▶ Assignment
Give the number of lines in the listing that contain the word "Sans", and nothing besides.

● ● ● ● ● ● ●

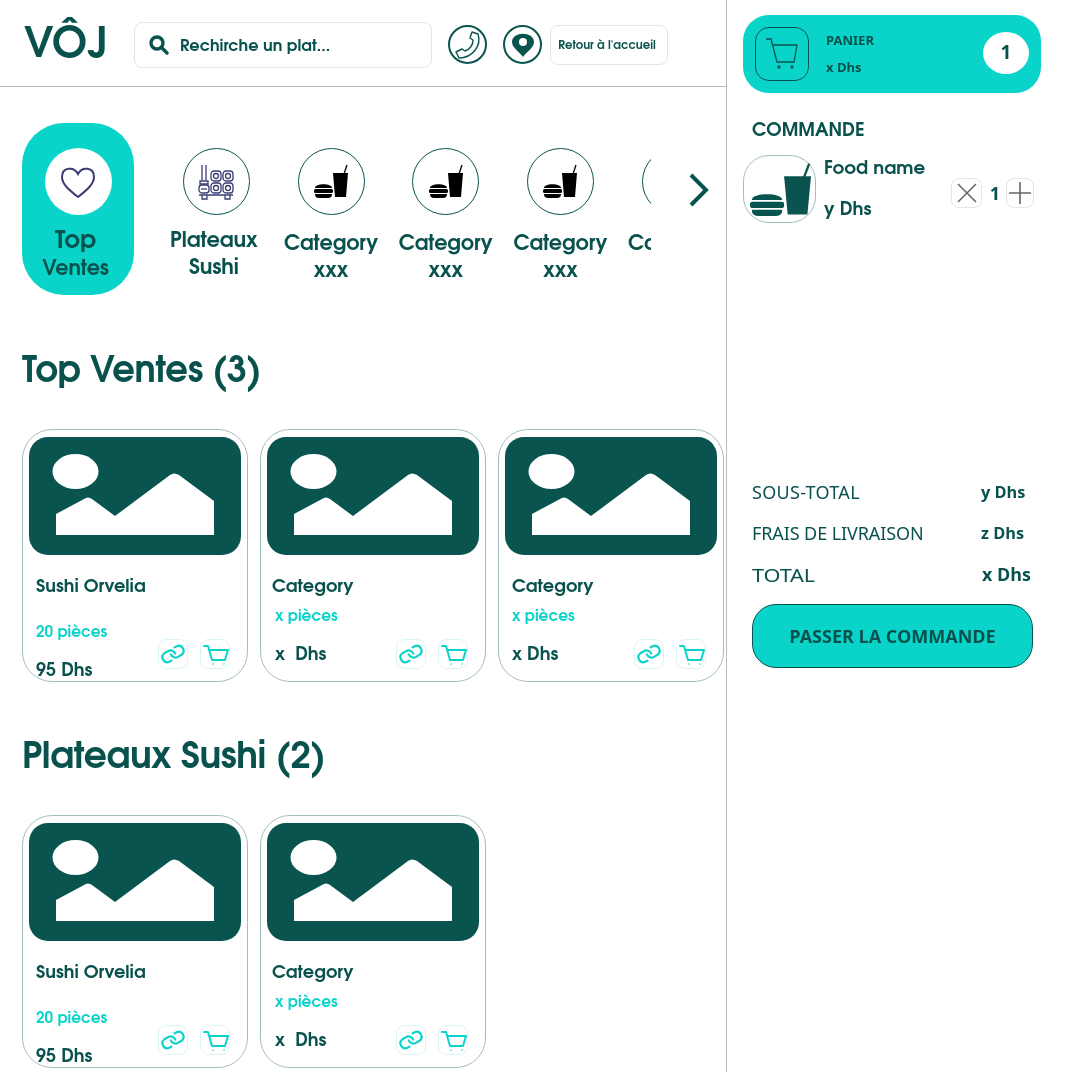
<!DOCTYPE html>
<html lang="fr">
<head>
<meta charset="utf-8">
<title>Commande en ligne</title>
<style>
:root {
  --teal: #0ad4ca;
  --deep: #0a5450;
  --ink: #08514d;
  --line: #b9bcbc;
  --soft: #e3e6e6;
  --card-line: #a3bfbd;
  --tool-line: #d9f5f3;
  --display: "TeX Gyre Adventor", "Noto Sans", sans-serif;
  --text: "Noto Sans", sans-serif;
}
* { box-sizing: border-box; margin: 0; padding: 0; }
body { width: 1072px; height: 1072px; overflow: hidden; background: #fff; color: var(--ink); font-family: var(--display); font-weight: 700; }
a { color: inherit; text-decoration: none; }
svg { display: block; }
.sprite { position: absolute; }
.page { display: grid; grid-template-columns: 726px 346px; width: 1072px; height: 1072px; overflow: hidden; }

.topbar { display: flex; align-items: center; height: 87px; padding: 3px 0 0 24px; border-bottom: 1px solid var(--line); }
.brand { width: 110px; margin-top: 3px; font-size: 42px; line-height: 48px; }
.search { display: flex; align-items: center; width: 298px; height: 46px; padding-left: 14px; gap: 11px; border: 1px solid var(--soft); border-radius: 8px; font-size: 16.1px; white-space: nowrap; }
.search span { padding-top: 3px; }
.round { display: grid; place-items: center; width: 39px; height: 39px; margin-left: 16px; border: 2px solid var(--deep); border-radius: 50%; }
.back { width: 118px; height: 40px; margin-left: 8px; padding: 1px 4px 0 0; border: 1px solid var(--soft); border-radius: 8px; font-size: 11.6px; line-height: 38px; text-align: center; white-space: nowrap; }

.categories { display: flex; height: 172px; margin: 36px 0 0 22px; }
.category { flex: none; width: 114.7px; padding-top: 25px; text-align: center; font-size: 20.7px; line-height: 27px; letter-spacing: -.1px; }
.category .disc { display: grid; place-items: center; width: 67px; height: 67px; margin: 0 auto 16px; border: 1px solid var(--deep); border-radius: 50%; }
.category .label { display: block; }
.category.plateaux .disc { margin-bottom: 13px; }
.category.plateaux .label { margin-left: -5px; font-size: 21px; }
.category.active { width: 112px; background: var(--teal); border-radius: 42px; }
.category.active .disc { margin-bottom: 13px; padding-top: 2px; border: 0; background: #fff; }
.category.active .label { margin-left: -5px; }
.category.active b { font-size: 24.5px; }
.strip { display: flex; width: 492px; margin-left: 25px; overflow: hidden; }
.next { margin: 49px 0 0 37px; }

h2 { margin: 53px 0 33px 22px; font-size: 37px; line-height: 48px; letter-spacing: -.4px; white-space: nowrap; transform: scaleX(.957); transform-origin: left; }
.cards + h2 { margin-top: 52px; transform: scaleX(.978); }
.cards { display: flex; gap: 12px; padding-left: 22px; }
.card { position: relative; flex: none; width: 226px; height: 253px; padding: 7px 6px; border: 1px solid var(--card-line); border-radius: 30px; font-size: 18px; line-height: 24px; white-space: pre; }
.card h3 { margin: 20px 0 0 5px; font-size: 17.8px; }
.card .pieces { margin: 6px 0 0 8px; font-size: 15.3px; color: var(--teal); }
.card .price { margin: 14px 0 0 8px; }
.card.featured .pieces { margin-top: 22px; }
.card.featured > *, .card.aligned > * { margin-left: 7px; }
.card > .thumb { margin-left: 0; }
.card .actions { position: absolute; left: 135px; top: 209px; margin: 0; }

.order { border-left: 1px solid var(--line); padding: 15px 0 0 16px; }
.basket { display: flex; align-items: center; width: 298px; height: 78px; padding: 0 12px; background: var(--teal); border-radius: 26px; font: 600 13px/27px var(--text); }
.basket .box { display: grid; place-items: center; width: 54px; height: 54px; margin-right: 17px; border: 1px solid var(--deep); border-radius: 14px; }
.basket .count { width: 46px; height: 42px; margin: -2px 0 0 auto; border-radius: 50%; background: #fff; text-align: center; font: 600 19px/41px var(--text); }
.order h4 { margin: 26px 0 0 9px; font-size: 18.4px; line-height: 24px; }
.item { display: flex; height: 68px; margin-top: 12px; }
.item .dish { width: 73px; height: 68px; border: 1px solid var(--card-line); border-radius: 26px; padding: 6px 0 0 6px; color: var(--deep); }
.item .detail { width: 127px; margin: -7px 0 0 8px; font-size: 18.3px; line-height: 41px; white-space: nowrap; }
.quantity { display: flex; align-items: center; height: 30px; margin-top: 23px; font: 600 18px/30px var(--text); }
.quantity .step { display: grid; place-items: center; width: 31px; height: 30px; border: 1px solid var(--soft); border-radius: 8px; }
.quantity .plus { width: 28px; }
.quantity span { width: 24px; padding-left: 2px; text-align: center; }
.totals { width: 288px; margin: 249px 0 0 9px; font: 400 18px/41px var(--text); }
.totals div { display: flex; height: 41px; }
.totals dt { width: 229px; white-space: nowrap; letter-spacing: -.1px; }
.totals .sub dt { letter-spacing: .3px; }
.totals dd { font-weight: 700; font-size: 16.3px; white-space: nowrap; }
.totals .sum dt { font-size: 17.5px; transform: scaleX(1.24); transform-origin: left; line-height: 42px; }
.totals .sum dd { margin-left: 1px; font-size: 17.9px; }
.checkout { display: block; width: 281px; height: 64px; margin: 9px 0 0 9px; border: 1px solid var(--deep); border-radius: 24px; background: var(--teal); text-align: center; font: 600 18px/62px var(--text); white-space: nowrap; }
</style>
</head>
<body>
<svg class="sprite" width="0" height="0" aria-hidden="true">
  <defs>
    <symbol id="meal" viewBox="0 0 34 34" preserveAspectRatio="none">
      <path d="M19 9H34L32 33H21Z" fill="currentColor"/>
      <path d="M30 10L33 1" fill="none" stroke="currentColor" stroke-width="1.300"/>
      <path d="M1 24C1 19 18 19 18 24Z" fill="currentColor"/>
      <rect y="25" width="19" height="4" rx="1.500" fill="currentColor"/>
      <path d="M1 30H18Q18 34 14 34H5Q1 34 1 30Z" fill="currentColor"/>
    </symbol>
    <symbol id="cart" viewBox="0 0 26 24">
      <path d="M1 3H5L9 17H22L25 7H7" fill="none" stroke="currentColor" stroke-width="2" stroke-linejoin="round" stroke-linecap="round"/>
      <circle cx="10" cy="21" r=".8" fill="currentColor"/>
      <circle cx="21" cy="21" r=".8" fill="currentColor"/>
    </symbol>
    <symbol id="chain" viewBox="0 0 24 24">
      <g fill="none" stroke="currentColor" stroke-width="2.200" stroke-linecap="round" transform="rotate(15 12 12)">
        <path d="M10 13A5 5 0 0 0 17.500 13.500L20.500 10.500A5 5 0 0 0 13.500 3.500L11.800 5.200"/>
        <path d="M14 11A5 5 0 0 0 6.500 10.500L3.500 13.500A5 5 0 0 0 10.500 20.500L12.200 18.800"/>
      </g>
    </symbol>
    <symbol id="landscape" viewBox="0 0 212 118">
      <rect width="212" height="118" rx="19" fill="#0a5450"/>
      <ellipse cx="46.500" cy="34.500" rx="23" ry="17.500" fill="#fff"/>
      <path d="M27 98V77L55 62Q59 59 63 62L86 79L141 38Q145 35 150 38L185 64V98Z" fill="#fff"/>
    </symbol>
    <symbol id="tools" viewBox="0 0 72 30">
      <rect x=".5" y=".5" width="29" height="29" rx="8" fill="none" stroke="#d9f5f3"/>
      <use href="#chain" x="3" y="3" width="24" height="24"/>
      <rect x="42.500" y=".5" width="29" height="29" rx="8" fill="none" stroke="#d9f5f3"/>
      <use href="#cart" x="45" y="4" width="26" height="24"/>
    </symbol>
    <symbol id="roll" viewBox="0 0 12 12">
      <rect x="1" y="1" width="10" height="10" rx="3"/>
      <circle cx="6" cy="6" r="2.500"/>
    </symbol>
  </defs>
</svg>

<div class="page">
  <main>
    <header class="topbar">
      <a class="brand" href="#">VÔJ</a>
      <div class="search">
        <svg width="20" height="20" viewBox="0 0 20 20" fill="none" stroke="#08514d" stroke-width="3.400" stroke-linecap="round"><circle cx="8" cy="8" r="6"/><path d="M12.500 12.500L18 18"/></svg>
        <span>Rechirche un plat...</span>
      </div>
      <a class="round" href="#" aria-label="Téléphone">
        <svg width="28" height="28" viewBox="0 0 28 28" fill="none" stroke="#0a5450" stroke-width="1.400" stroke-linejoin="round"><path d="M18 1L24 3C28 15 18 27 5 27L2 21L8 18L11 20C16 18 19 14 19 9L16 7Z"/></svg>
      </a>
      <a class="round" href="#" aria-label="Adresse">
        <svg width="24" height="26" viewBox="0 0 24 26"><path d="M12 25C9 20 1 16 1 10C1 -1 23 -1 23 10C23 16 15 20 12 25Z" fill="#0a5450"/><circle cx="12" cy="10" r="4" fill="#fff"/></svg>
      </a>
      <a class="back" href="#">Retour à l'accueil</a>
    </header>

    <nav class="categories">
      <a class="category active" href="#">
        <span class="disc"><svg width="36" height="34" viewBox="0 0 36 34"><path d="M18 31C9 24 2 18 2 11C2 1 14 0 18 8C22 0 34 1 34 11C34 18 27 24 18 31Z" fill="none" stroke="#3b3d72" stroke-width="2"/></svg></span>
        <span class="label"><b>Top</b><br>Ventes</span>
      </a>
      <div class="strip">
        <a class="category plateaux" href="#">
          <span class="disc"><svg width="36" height="36" viewBox="0 0 36 36" fill="none" stroke="#3b3d72" stroke-width="1.300"><path d="M4 1V16M8 1V16M2 17H10V20H2Z"/><rect x="1" y="21" width="10" height="8" rx="3"/><path d="M3 25H9"/><use href="#roll" x="12" y="6" width="12" height="12"/><use href="#roll" x="24" y="6" width="12" height="12"/><use href="#roll" x="12" y="18" width="12" height="12"/><use href="#roll" x="24" y="18" width="12" height="12"/><path d="M1 31H35M4 31V35H9V31M27 31V35H32V31"/></svg></span>
          <span class="label">Plateaux<br>Sushi</span>
        </a>
        <a class="category" href="#"><span class="disc"><svg width="34" height="35" color="#000"><use href="#meal" width="34" height="34"/></svg></span>Category<br>xxx</a>
        <a class="category" href="#"><span class="disc"><svg width="34" height="35" color="#000"><use href="#meal" width="34" height="34"/></svg></span>Category<br>xxx</a>
        <a class="category" href="#"><span class="disc"><svg width="34" height="35" color="#000"><use href="#meal" width="34" height="34"/></svg></span>Category<br>xxx</a>
        <a class="category" href="#"><span class="disc"><svg width="34" height="35" color="#000"><use href="#meal" width="34" height="34"/></svg></span>Category<br>xxx</a>
      </div>
      <a class="next" href="#" aria-label="Suivant"><svg width="22" height="36" viewBox="0 0 22 36"><path d="M3 3L18 18L3 33" fill="none" stroke="#0a5450" stroke-width="4"/></svg></a>
    </nav>

    <h2>Top Ventes (3)</h2>
    <section class="cards">
      <article class="card featured"><svg class="thumb" width="212" height="118"><use href="#landscape"/></svg><h3>Sushi Orvelia</h3><p class="pieces">20 pièces</p><p class="price">95 Dhs</p><svg class="actions" width="72" height="30" color="#0ad4ca"><use href="#tools"/></svg></article>
      <article class="card"><svg class="thumb" width="212" height="118"><use href="#landscape"/></svg><h3>Category</h3><p class="pieces">x pièces</p><p class="price">x  Dhs</p><svg class="actions" width="72" height="30" color="#0ad4ca"><use href="#tools"/></svg></article>
      <article class="card aligned"><svg class="thumb" width="212" height="118"><use href="#landscape"/></svg><h3>Category</h3><p class="pieces">x pièces</p><p class="price">x Dhs</p><svg class="actions" width="72" height="30" color="#0ad4ca"><use href="#tools"/></svg></article>
    </section>

    <h2>Plateaux Sushi (2)</h2>
    <section class="cards">
      <article class="card featured"><svg class="thumb" width="212" height="118"><use href="#landscape"/></svg><h3>Sushi Orvelia</h3><p class="pieces">20 pièces</p><p class="price">95 Dhs</p><svg class="actions" width="72" height="30" color="#0ad4ca"><use href="#tools"/></svg></article>
      <article class="card"><svg class="thumb" width="212" height="118"><use href="#landscape"/></svg><h3>Category</h3><p class="pieces">x pièces</p><p class="price">x  Dhs</p><svg class="actions" width="72" height="30" color="#0ad4ca"><use href="#tools"/></svg></article>
    </section>
  </main>

  <aside class="order">
    <div class="basket">
      <span class="box"><svg width="34" height="34" viewBox="0 0 34 34" fill="none" stroke="#0a5450" stroke-width="1.300"><path d="M1 2H6L12 25H29L32 8H8"/><circle cx="14" cy="30" r="1"/><circle cx="27" cy="30" r="1"/></svg></span>
      <p>PANIER<br>x Dhs</p>
      <span class="count">1</span>
    </div>
    <h4>COMMANDE</h4>
    <div class="item">
      <div class="dish"><svg width="61" height="55"><use href="#meal" width="61" height="54"/></svg></div>
      <p class="detail">Food name<br>y Dhs</p>
      <div class="quantity">
        <a class="step" href="#" aria-label="Retirer"><svg width="20" height="20" viewBox="0 0 20 20"><path d="M1 1L19 19M19 1L1 19" stroke="#666" stroke-width="1.600"/></svg></a>
        <span>1</span>
        <a class="step plus" href="#" aria-label="Ajouter"><svg width="22" height="22" viewBox="0 0 22 22"><path d="M11 0V22M0 11H22" stroke="#666" stroke-width="1.600"/></svg></a>
      </div>
    </div>
    <dl class="totals">
      <div class="sub"><dt>SOUS-TOTAL</dt><dd>y Dhs</dd></div>
      <div><dt>FRAIS DE LIVRAISON</dt><dd>z Dhs</dd></div>
      <div class="sum"><dt>TOTAL</dt><dd>x Dhs</dd></div>
    </dl>
    <a class="checkout" href="#">PASSER LA COMMANDE</a>
  </aside>
</div>
</body>
</html>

● ● ● ● ● ● ●

▶ Exercise solution
2